Dolomite textures and porosity development in Trenton and Black River Formation (Middle Ordovician) HTD carbonate reservoirs, Appalachian Basin, USA

Christopher D. Laughrey and Jaime Kostelnik, Pennsylvania Geological Survey, Pittsburgh, PA 15222

Two distinct dolomite textures – planar and transitional to nonplanar – occur in fractured carbonate petroleum reservoirs of the Trenton and Black River Formations in the Appalachian basin. Planar dolomites consist of micron- to centimicron-sized, euhedral to subhedral crystals that selectively replace limestone matrix in all depositional facies. Less common planar-p and planar-e dolomite locally replace allochems, and rare planar-c dolomite fills pore space. Planar textures in peritidal facies might have formed during reflux and/or mixing zone diagenesis. Planar textures in subtidal facies likely formed in association with compaction-driven fluid flow in burial environments. Planar textures also occur where hydrothermal dolomite replaces limestone adjacent to fractures and faults.

Transitional to nonplanar dolomites are entirely hydrothermal. They consist of decimicron- to millimeter-sized crystals in fractured rocks adjacent to faults. Transitional and nonplanar-a dolomites occur as an obliterative replacement of allochems, matrix, and cement in limestones, and as neomorphic recrystallization of planar dolomite. Nonplanar (saddle) dolomite occurs as pore-lining and pore-filling cement.

Distinctive pore textures in Trenton and Black River reservoirs vary with carbonate rock type. Porosity is partially related to depositional texture in productive dolograinstones and dolopackstones. These rocks consist of planar-s to nonplanar-a and saddle dolomite. Mesoporosity is fabric selective, consisting of moldic and intercrystalline voids. Macroporosity is not fabric selective, and consists of small to medium vugs and fractures. Microporosity is both intercrystalline and intracrystalline. Porosity formed through a combination of fracturing, selective dissolution of allochems, and dissolution of calcite and dolomite cements.

Porosity in productive dolowackestones and dolomudstones is not fabric selective. Macroporosity consists of vugs, channels, fractures, and breccia. Vugs formed through selective dissolution of allochems followed by corrosive enlargement of the initial void. Vugs also formed through dissolution of calcite, dolomite and other cements. Channel, fracture, and breccia porosity developed in conjunction with hydraulic fracturing and brecciation by hydrothermal fluids. Some channel porosity formed through reopening stylolites.

Hydrothermal dolomitization accompanied porosity development in Trenton and Black River reservoirs. It did not provide or increase it. Porosity in all dolostones was modified by late-stage precipitation of nonplanar dolomite, calcite, quartz, feldspar, sulfides, sulfates, and oxides. Pyrobitumen lines and fills most pores.

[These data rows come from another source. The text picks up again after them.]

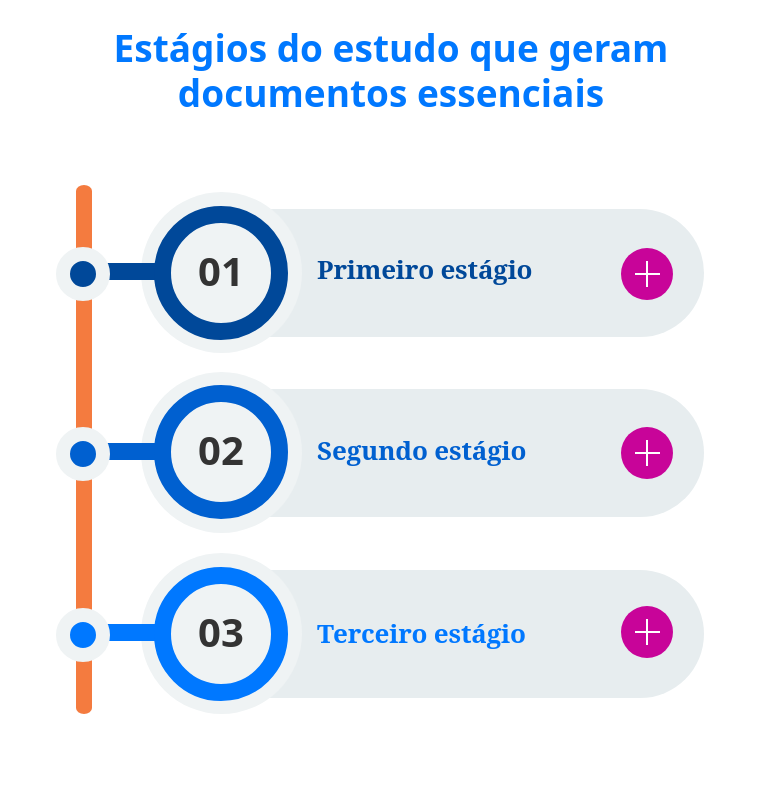
<!DOCTYPE html>
<html lang="pt-BR">
<head>
<meta charset="utf-8">
<title>Estágios do estudo que geram documentos essenciais</title>
<style>
:root {
  --title: #0078ff;
  --stage-1: #004899;
  --stage-2: #0060d0;
  --stage-3: #0078ff;
  --rail: #f47b3f;
  --panel: #e7edef;
  --halo: #eff3f4;
  --number: #333333;
  --accent: #c80499;
}
* { box-sizing: border-box; margin: 0; padding: 0; }
html, body { width: 782px; height: 800px; overflow: hidden; background: #fff; }
.infographic { position: relative; width: 782px; height: 800px; padding-top: 25px; }
h1 {
  font: 800 37px/45px "Noto Sans", "Open Sans", sans-serif;
  color: var(--title);
  text-align: center;
  white-space: nowrap;
}
.rail {
  position: absolute; left: 76px; top: 185px;
  width: 16px; height: 529px;
  border-radius: 8px / 6px;
  background: var(--rail);
}
.stages {
  position: absolute; left: 56px; top: 192px;
  width: 648px; height: 522px;
  list-style: none;
  display: grid;
  grid-template-rows: 161px 161px 161px;
  row-gap: 19px;
}
.stage { position: relative; display: flex; align-items: center; color: var(--tone); }
.first { --tone: var(--stage-1); --label-shift: -4px; --button-shift: 1px; }
.second { --tone: var(--stage-2); --label-shift: -2px; --button-shift: 1px; top: -0.5px; }
.third { --tone: var(--stage-3); --label-shift: -1px; --button-shift: -2px; top: 1px; }
.panel {
  position: absolute; left: 165px; right: 0; top: 17px;
  height: 128px;
  border-radius: 0 64px 64px 0;
  background: var(--panel);
}
.connector {
  position: absolute; left: 46px; top: 71px;
  width: 60px; height: 17px;
  background: var(--tone);
}
.marker {
  position: relative; top: 1.5px;
  width: 54px; height: 54px;
  border: 14px solid var(--halo);
  border-radius: 50%;
  background: var(--tone);
}
.halo {
  position: absolute; left: 85px; top: 0;
  width: 161px; height: 161px;
  border-radius: 50%;
  background: var(--halo);
}
.ring {
  position: relative;
  display: flex; align-items: center; justify-content: center;
  width: 134px; height: 134px;
  margin-left: 44px;
  border: 17px solid var(--tone);
  border-radius: 50%;
  background: var(--halo);
}
.number {
  position: relative; top: -2px;
  font: 700 40px/1 "Noto Sans", "Open Sans", sans-serif;
  color: var(--number);
}
h2 {
  position: relative; top: var(--label-shift);
  margin-left: 29px;
  font: 700 26px/1 "Noto Serif", serif;
  letter-spacing: -0.2px;
  white-space: nowrap;
}
.expand {
  position: relative; top: var(--button-shift);
  width: 52px; height: 52px;
  margin: 0 31px 0 auto;
  border-radius: 50%;
  background: var(--accent);
}
.expand svg { display: block; }
</style>
</head>
<body>
<main class="infographic">
  <h1>Estágios do estudo que geram<br>documentos essenciais</h1>
  <div class="rail"></div>
  <ol class="stages">
    <li class="stage first">
      <div class="panel"></div>
      <div class="halo"></div>
      <div class="connector"></div>
      <div class="marker"></div>
      <div class="ring"><span class="number">01</span></div>
      <h2>Primeiro estágio</h2>
      <a class="expand" href="#" aria-label="Abrir primeiro estágio">
        <svg width="52" height="52" aria-hidden="true"><path id="plus" d="M14 26H39M26 13V39" fill="none" stroke="#fff" stroke-width="2"/></svg>
      </a>
    </li>
    <li class="stage second">
      <div class="panel"></div>
      <div class="halo"></div>
      <div class="connector"></div>
      <div class="marker"></div>
      <div class="ring"><span class="number">02</span></div>
      <h2>Segundo estágio</h2>
      <a class="expand" href="#" aria-label="Abrir segundo estágio">
        <svg width="52" height="52" aria-hidden="true"><use href="#plus"/></svg>
      </a>
    </li>
    <li class="stage third">
      <div class="panel"></div>
      <div class="halo"></div>
      <div class="connector"></div>
      <div class="marker"></div>
      <div class="ring"><span class="number">03</span></div>
      <h2>Terceiro estágio</h2>
      <a class="expand" href="#" aria-label="Abrir terceiro estágio">
        <svg width="52" height="52" aria-hidden="true"><use href="#plus"/></svg>
      </a>
    </li>
  </ol>
</main>
</body>
</html>
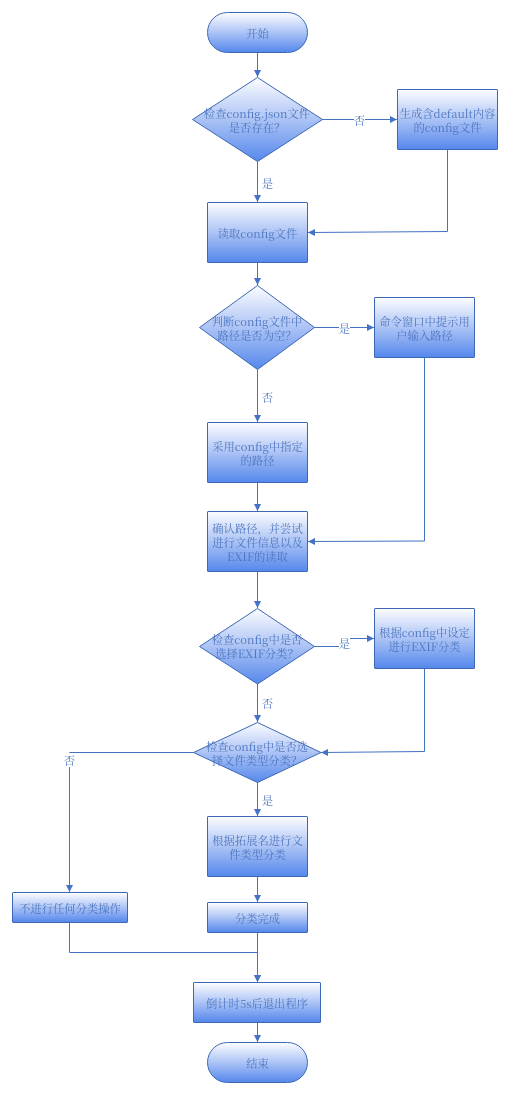
<!DOCTYPE html>
<html lang="zh-CN">
<head>
<meta charset="utf-8">
<title>文件分类流程图</title>
<style>
:root {
  --paper: #ffffff;
  --line: #4472c4;
  --edge: #3d68b4;
  --text: #4a74be;
  --fill-top: #fbfcff;
  --fill-mid: #b4c9f6;
  --fill-bottom: #5688ec;
}
* { box-sizing: border-box; margin: 0; padding: 0; }
html, body { width: 510px; height: 1095px; overflow: hidden; background: var(--paper); }
.flowchart {
  position: relative;
  width: 510px;
  height: 1095px;
  color: var(--text);
  font: 11.3px/14px "Noto Serif CJK SC", "Noto Serif", serif;
}
.connectors { position: absolute; inset: 0; display: block; }
.connectors .route { fill: none; stroke: var(--line); stroke-width: 1; }
.connectors .arrow { fill: var(--line); }
.connectors .diamond { fill: url(#node-fill); stroke: var(--edge); stroke-width: 1; }
.stop-top { stop-color: var(--fill-top); }
.stop-mid { stop-color: var(--fill-mid); }
.stop-bottom { stop-color: var(--fill-bottom); }
.node, .branch {
  position: absolute;
  left: var(--x);
  top: var(--y);
  display: flex;
  align-items: center;
  justify-content: center;
  text-align: center;
  white-space: nowrap;
}
.node { width: var(--w, 101px); height: var(--h, 61px); }
.process, .terminal {
  border: 1px solid var(--edge);
  border-radius: 1px;
  background: linear-gradient(var(--fill-top), var(--fill-mid) 45%, var(--fill-bottom));
}
.terminal { --h: 41px; border-radius: 21px; }
.branch { width: 11px; height: 14px; }
.on-line { background: var(--paper); }
</style>
</head>
<body>
<main class="flowchart">
  <svg class="connectors" width="510" height="1095" viewBox="0 0 510 1095" aria-hidden="true">
    <defs>
      <linearGradient id="node-fill" x1="0" y1="0" x2="0" y2="1">
        <stop class="stop-top" offset="0"/>
        <stop class="stop-mid" offset=".45"/>
        <stop class="stop-bottom" offset="1"/>
      </linearGradient>
      <marker id="arrowhead" markerUnits="userSpaceOnUse" markerWidth="8" markerHeight="8" refX="7" refY="3.5" orient="auto">
        <polygon class="arrow" points="0,0 7,3.5 0,7"/>
      </marker>
    </defs>
    <g class="route" marker-end="url(#arrowhead)">
      <path marker-end="url(#arrowhead)" d="M257.5 53V77"/>
      <path marker-end="url(#arrowhead)" d="M257.5 161V202"/>
      <path marker-end="url(#arrowhead)" d="M322 119.5H397"/>
      <path marker-end="url(#arrowhead)" d="M447.5 150V231.5L308 232.5"/>
      <path marker-end="url(#arrowhead)" d="M257.5 263V285"/>
      <path marker-end="url(#arrowhead)" d="M314 327.5H374"/>
      <path marker-end="url(#arrowhead)" d="M257.5 369V422"/>
      <path marker-end="url(#arrowhead)" d="M424.5 358V541L308 541.5"/>
      <path marker-end="url(#arrowhead)" d="M257.5 483V511"/>
      <path marker-end="url(#arrowhead)" d="M257.5 572V608"/>
      <path marker-end="url(#arrowhead)" d="M314 646.5H344.5V638.5H374"/>
      <path marker-end="url(#arrowhead)" d="M424.5 669V751.5L321 752.5"/>
      <path marker-end="url(#arrowhead)" d="M257.5 684V722"/>
      <path marker-end="url(#arrowhead)" d="M194 752.5H69.5V892"/>
      <path marker-end="url(#arrowhead)" d="M257.5 782V816"/>
      <path marker-end="url(#arrowhead)" d="M257.5 877V902"/>
      <path marker-end="url(#arrowhead)" d="M257.5 933V982"/>
      <path marker-end="url(#arrowhead)" d="M69.5 923V952.5H257.5V982"/>
      <path marker-end="url(#arrowhead)" d="M257.5 1023V1042"/>
    </g>
    <polygon class="diamond" points="257.5,77.5 322.5,119.5 257.5,161.5 192.5,119.5"/>
    <polygon class="diamond" points="257.5,285.5 314.5,327.5 257.5,369.5 199.5,327.5"/>
    <polygon class="diamond" points="257.5,608.5 314.5,646.5 257.5,684 199.5,646.5"/>
    <polygon class="diamond" points="257.5,722.5 321,752.5 257.5,782.5 193.5,752.5"/>
  </svg>

  <div class="node terminal" style="--x:207px;--y:12px">开始</div>
  <div class="node decision" style="--x:192px;--y:77px;--w:130px;--h:85px">检查config.json文件<br>是否存在？</div>
  <div class="node process" style="--x:397px;--y:89px">生成含default内容<br>的config文件</div>
  <div class="node process" style="--x:207px;--y:202px">读取config文件</div>
  <div class="node decision" style="--x:199px;--y:285px;--w:116px;--h:85px">判断config文件中<br>路径是否为空？</div>
  <div class="node process" style="--x:374px;--y:297px">命令窗口中提示用<br>户输入路径</div>
  <div class="node process" style="--x:207px;--y:422px">采用config中指定<br>的路径</div>
  <div class="node process" style="--x:207px;--y:511px">确认路径，并尝试<br>进行文件信息以及<br>EXIF的读取</div>
  <div class="node decision" style="--x:199px;--y:608px;--w:116px;--h:76px">检查config中是否<br>选择EXIF分类？</div>
  <div class="node process" style="--x:374px;--y:608px">根据config中设定<br>进行EXIF分类</div>
  <div class="node decision" style="--x:193px;--y:722px;--w:128px;--h:61px">检查config中是否选<br>择文件类型分类？</div>
  <div class="node process" style="--x:207px;--y:816px">根据拓展名进行文<br>件类型分类</div>
  <div class="node process" style="--x:12px;--y:892px;--w:116px;--h:31px">不进行任何分类操作</div>
  <div class="node process" style="--x:207px;--y:902px;--h:31px">分类完成</div>
  <div class="node process" style="--x:193px;--y:982px;--w:128px;--h:41px">倒计时5s后退出程序</div>
  <div class="node terminal" style="--x:207px;--y:1042px">结束</div>

  <span class="branch on-line" style="--x:354px;--y:113px">否</span>
  <span class="branch" style="--x:262px;--y:176px">是</span>
  <span class="branch on-line" style="--x:339px;--y:321px">是</span>
  <span class="branch" style="--x:262px;--y:390px">否</span>
  <span class="branch on-line" style="--x:339px;--y:636px">是</span>
  <span class="branch" style="--x:262px;--y:696px">否</span>
  <span class="branch on-line" style="--x:64px;--y:753px">否</span>
  <span class="branch" style="--x:262px;--y:793px">是</span>
</main>
</body>
</html>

AAPG © 2006 Abstract reprinted by permission of the AAPG, whose permission is required for further use. Poster presented at the 35th Annual Meeting of the Eastern Section of the American Association of Petroleum Geologists (AAPG), October 8-11, 2006, Buffalo, NY.